• **Work instructions**:
Please output exactly the part of the records below that opens with the line containing "471C240 490 242" and closes with the line containing "88C221 121 254", both lines included, and nothing else.
........
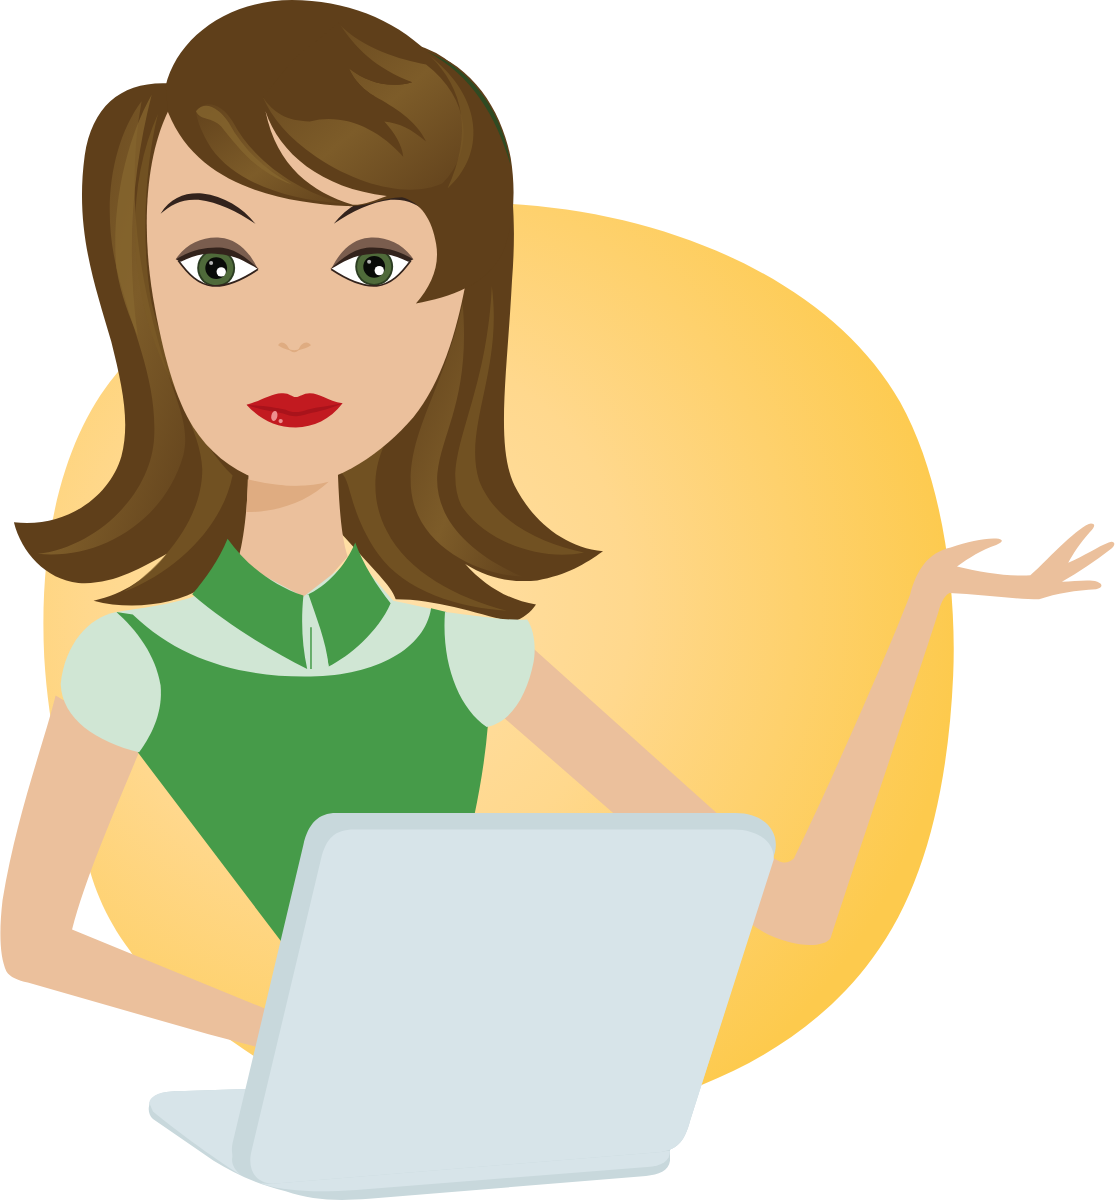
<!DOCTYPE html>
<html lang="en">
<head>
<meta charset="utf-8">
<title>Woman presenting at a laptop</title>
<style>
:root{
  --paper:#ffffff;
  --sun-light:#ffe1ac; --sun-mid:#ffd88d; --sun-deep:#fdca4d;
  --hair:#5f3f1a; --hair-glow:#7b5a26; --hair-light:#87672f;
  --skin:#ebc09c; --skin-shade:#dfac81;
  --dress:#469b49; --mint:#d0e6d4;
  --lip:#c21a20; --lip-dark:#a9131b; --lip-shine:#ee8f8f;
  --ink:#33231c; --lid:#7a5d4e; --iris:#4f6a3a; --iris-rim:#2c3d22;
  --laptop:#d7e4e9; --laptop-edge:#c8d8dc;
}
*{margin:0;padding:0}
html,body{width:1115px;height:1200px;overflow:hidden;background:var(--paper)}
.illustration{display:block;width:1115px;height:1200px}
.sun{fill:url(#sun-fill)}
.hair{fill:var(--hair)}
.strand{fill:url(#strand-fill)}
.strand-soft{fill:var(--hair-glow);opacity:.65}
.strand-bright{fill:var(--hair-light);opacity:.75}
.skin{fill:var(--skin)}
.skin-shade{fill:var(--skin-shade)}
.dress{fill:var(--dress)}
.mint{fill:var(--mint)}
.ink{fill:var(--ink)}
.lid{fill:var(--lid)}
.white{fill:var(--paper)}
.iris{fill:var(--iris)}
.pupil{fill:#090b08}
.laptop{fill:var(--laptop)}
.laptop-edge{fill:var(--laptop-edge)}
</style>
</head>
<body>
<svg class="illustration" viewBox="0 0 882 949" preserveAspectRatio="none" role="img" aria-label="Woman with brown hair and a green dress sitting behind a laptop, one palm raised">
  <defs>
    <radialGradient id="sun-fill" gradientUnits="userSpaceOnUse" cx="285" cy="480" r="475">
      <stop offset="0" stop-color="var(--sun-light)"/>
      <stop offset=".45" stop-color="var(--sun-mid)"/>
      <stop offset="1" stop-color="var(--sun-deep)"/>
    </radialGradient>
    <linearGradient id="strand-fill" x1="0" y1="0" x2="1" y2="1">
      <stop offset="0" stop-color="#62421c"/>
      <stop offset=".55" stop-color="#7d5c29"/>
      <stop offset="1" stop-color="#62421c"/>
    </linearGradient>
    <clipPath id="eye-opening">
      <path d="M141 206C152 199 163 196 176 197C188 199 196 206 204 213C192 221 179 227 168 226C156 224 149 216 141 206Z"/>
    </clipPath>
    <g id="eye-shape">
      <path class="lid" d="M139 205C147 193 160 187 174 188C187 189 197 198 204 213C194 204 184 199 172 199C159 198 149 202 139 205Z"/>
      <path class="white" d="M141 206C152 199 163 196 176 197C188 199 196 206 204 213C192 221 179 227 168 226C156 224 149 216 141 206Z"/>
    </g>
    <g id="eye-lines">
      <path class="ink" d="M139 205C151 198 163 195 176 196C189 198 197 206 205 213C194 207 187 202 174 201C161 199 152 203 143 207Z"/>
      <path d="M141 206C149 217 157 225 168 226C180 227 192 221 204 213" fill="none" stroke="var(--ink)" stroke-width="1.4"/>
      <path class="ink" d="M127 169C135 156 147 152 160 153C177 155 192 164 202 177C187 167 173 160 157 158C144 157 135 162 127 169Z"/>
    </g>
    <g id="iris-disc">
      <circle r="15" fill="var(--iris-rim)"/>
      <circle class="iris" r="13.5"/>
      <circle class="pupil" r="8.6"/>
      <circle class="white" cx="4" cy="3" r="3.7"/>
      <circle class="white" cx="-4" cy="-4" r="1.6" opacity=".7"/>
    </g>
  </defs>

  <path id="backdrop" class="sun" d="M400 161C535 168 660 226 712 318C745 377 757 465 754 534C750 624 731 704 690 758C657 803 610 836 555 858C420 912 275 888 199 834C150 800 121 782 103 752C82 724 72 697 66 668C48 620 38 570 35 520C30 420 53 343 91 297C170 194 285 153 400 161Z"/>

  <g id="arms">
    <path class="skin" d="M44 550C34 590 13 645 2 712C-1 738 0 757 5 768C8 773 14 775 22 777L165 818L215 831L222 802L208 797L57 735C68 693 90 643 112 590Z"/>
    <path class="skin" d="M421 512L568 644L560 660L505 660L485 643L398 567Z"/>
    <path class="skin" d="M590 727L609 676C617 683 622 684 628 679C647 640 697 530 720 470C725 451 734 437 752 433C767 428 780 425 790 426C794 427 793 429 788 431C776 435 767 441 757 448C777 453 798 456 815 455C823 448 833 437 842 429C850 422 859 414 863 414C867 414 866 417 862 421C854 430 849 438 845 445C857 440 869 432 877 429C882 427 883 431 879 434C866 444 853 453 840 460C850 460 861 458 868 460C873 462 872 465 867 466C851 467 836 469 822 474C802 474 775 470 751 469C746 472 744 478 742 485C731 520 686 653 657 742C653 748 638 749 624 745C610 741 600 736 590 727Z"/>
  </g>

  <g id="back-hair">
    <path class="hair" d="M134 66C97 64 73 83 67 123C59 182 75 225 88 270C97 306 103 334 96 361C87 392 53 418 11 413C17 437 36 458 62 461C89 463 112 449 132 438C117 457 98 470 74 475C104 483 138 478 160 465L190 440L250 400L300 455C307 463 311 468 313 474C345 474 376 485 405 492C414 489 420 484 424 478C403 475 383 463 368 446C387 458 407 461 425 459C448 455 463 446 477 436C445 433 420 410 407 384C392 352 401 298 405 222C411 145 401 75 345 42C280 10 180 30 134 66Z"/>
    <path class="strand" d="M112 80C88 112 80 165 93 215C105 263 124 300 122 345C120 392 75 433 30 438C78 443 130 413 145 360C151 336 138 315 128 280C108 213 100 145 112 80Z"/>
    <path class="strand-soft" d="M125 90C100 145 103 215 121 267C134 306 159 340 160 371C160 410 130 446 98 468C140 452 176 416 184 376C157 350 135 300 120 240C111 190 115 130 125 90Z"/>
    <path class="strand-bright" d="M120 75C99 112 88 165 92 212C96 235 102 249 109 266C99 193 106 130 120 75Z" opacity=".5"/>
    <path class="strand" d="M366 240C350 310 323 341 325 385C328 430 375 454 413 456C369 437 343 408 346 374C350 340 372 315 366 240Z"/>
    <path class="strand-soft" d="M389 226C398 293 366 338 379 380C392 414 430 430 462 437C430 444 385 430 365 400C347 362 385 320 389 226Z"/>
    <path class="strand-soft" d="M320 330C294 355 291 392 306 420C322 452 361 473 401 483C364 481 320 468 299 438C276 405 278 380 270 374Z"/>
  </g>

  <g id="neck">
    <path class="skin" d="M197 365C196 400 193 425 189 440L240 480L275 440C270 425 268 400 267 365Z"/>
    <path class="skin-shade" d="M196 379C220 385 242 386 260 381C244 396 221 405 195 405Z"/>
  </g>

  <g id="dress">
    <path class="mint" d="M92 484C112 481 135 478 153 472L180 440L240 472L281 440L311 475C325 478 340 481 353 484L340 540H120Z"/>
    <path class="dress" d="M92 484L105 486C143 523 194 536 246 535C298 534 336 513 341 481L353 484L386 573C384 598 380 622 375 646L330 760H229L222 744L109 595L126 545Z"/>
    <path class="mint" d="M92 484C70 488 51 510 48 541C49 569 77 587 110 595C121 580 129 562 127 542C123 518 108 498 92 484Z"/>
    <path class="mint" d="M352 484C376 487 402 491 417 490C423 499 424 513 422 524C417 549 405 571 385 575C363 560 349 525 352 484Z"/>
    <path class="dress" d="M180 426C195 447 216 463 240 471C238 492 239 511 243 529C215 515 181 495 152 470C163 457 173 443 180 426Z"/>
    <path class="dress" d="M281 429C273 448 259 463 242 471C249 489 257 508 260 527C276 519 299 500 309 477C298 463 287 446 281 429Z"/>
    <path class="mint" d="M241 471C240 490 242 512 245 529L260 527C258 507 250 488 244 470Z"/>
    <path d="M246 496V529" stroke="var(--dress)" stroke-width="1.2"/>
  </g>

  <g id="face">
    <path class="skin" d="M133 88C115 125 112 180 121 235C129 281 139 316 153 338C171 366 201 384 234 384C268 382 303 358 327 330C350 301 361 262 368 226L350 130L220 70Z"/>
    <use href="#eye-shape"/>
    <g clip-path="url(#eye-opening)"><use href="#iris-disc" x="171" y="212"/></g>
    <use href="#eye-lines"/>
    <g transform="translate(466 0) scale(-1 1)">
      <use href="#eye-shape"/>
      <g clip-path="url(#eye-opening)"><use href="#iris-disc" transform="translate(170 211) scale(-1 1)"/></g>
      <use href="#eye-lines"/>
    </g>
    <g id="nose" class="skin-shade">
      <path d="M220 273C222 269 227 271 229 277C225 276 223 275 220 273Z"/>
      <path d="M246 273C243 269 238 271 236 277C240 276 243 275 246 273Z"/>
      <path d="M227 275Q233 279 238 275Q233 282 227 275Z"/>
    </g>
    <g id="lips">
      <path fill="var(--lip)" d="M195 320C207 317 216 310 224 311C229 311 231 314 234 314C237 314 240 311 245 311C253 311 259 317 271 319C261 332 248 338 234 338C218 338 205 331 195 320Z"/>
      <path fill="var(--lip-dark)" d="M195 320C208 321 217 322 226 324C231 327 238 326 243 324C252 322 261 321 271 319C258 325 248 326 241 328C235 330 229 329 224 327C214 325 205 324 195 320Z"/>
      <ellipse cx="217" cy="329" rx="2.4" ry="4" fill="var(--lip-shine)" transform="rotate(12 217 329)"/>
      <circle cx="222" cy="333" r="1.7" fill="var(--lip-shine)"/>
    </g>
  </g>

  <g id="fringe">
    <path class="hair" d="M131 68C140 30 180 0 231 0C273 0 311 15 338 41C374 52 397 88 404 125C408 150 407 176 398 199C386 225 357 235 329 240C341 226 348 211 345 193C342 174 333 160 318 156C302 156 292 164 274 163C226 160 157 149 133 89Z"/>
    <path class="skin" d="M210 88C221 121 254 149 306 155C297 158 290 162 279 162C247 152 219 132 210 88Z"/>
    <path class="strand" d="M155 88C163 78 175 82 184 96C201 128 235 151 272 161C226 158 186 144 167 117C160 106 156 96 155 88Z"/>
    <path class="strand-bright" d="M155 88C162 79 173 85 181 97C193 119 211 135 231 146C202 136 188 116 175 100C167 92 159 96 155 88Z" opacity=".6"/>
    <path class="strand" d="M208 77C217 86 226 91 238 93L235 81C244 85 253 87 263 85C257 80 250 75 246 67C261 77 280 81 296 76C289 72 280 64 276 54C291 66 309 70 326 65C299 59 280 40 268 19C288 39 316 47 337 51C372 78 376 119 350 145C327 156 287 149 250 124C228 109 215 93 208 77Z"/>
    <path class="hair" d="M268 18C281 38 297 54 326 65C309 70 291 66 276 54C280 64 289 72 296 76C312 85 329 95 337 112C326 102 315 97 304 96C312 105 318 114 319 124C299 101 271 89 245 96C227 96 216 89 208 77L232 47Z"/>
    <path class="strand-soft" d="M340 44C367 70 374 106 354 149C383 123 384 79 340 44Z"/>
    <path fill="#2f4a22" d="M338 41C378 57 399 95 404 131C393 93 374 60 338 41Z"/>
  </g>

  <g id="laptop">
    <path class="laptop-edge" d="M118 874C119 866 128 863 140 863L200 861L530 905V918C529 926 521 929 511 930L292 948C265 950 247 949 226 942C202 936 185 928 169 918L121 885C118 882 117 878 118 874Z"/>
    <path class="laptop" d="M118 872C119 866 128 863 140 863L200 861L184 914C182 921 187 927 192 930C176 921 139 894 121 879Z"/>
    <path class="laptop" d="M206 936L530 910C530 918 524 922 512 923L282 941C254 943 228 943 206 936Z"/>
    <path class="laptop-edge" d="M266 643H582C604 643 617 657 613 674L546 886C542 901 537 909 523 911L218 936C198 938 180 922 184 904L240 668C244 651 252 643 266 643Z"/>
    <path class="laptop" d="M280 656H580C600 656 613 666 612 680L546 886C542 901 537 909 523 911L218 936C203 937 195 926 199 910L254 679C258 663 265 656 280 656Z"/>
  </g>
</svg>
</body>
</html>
........
• **Exercise answer**:
    <path class="mint" d="M241 471C240 490 242 512 245 529L260 527C258 507 250 488 244 470Z"/>
    <path d="M246 496V529" stroke="var(--dress)" stroke-width="1.2"/>
  </g>

  <g id="face">
    <path class="skin" d="M133 88C115 125 112 180 121 235C129 281 139 316 153 338C171 366 201 384 234 384C268 382 303 358 327 330C350 301 361 262 368 226L350 130L220 70Z"/>
    <use href="#eye-shape"/>
    <g clip-path="url(#eye-opening)"><use href="#iris-disc" x="171" y="212"/></g>
    <use href="#eye-lines"/>
    <g transform="translate(466 0) scale(-1 1)">
      <use href="#eye-shape"/>
      <g clip-path="url(#eye-opening)"><use href="#iris-disc" transform="translate(170 211) scale(-1 1)"/></g>
      <use href="#eye-lines"/>
    </g>
    <g id="nose" class="skin-shade">
      <path d="M220 273C222 269 227 271 229 277C225 276 223 275 220 273Z"/>
      <path d="M246 273C243 269 238 271 236 277C240 276 243 275 246 273Z"/>
      <path d="M227 275Q233 279 238 275Q233 282 227 275Z"/>
    </g>
    <g id="lips">
      <path fill="var(--lip)" d="M195 320C207 317 216 310 224 311C229 311 231 314 234 314C237 314 240 311 245 311C253 311 259 317 271 319C261 332 248 338 234 338C218 338 205 331 195 320Z"/>
      <path fill="var(--lip-dark)" d="M195 320C208 321 217 322 226 324C231 327 238 326 243 324C252 322 261 321 271 319C258 325 248 326 241 328C235 330 229 329 224 327C214 325 205 324 195 320Z"/>
      <ellipse cx="217" cy="329" rx="2.4" ry="4" fill="var(--lip-shine)" transform="rotate(12 217 329)"/>
      <circle cx="222" cy="333" r="1.7" fill="var(--lip-shine)"/>
    </g>
  </g>

  <g id="fringe">
    <path class="hair" d="M131 68C140 30 180 0 231 0C273 0 311 15 338 41C374 52 397 88 404 125C408 150 407 176 398 199C386 225 357 235 329 240C341 226 348 211 345 193C342 174 333 160 318 156C302 156 292 164 274 163C226 160 157 149 133 89Z"/>
    <path class="skin" d="M210 88C221 121 254 149 306 155C297 158 290 162 279 162C247 152 219 132 210 88Z"/>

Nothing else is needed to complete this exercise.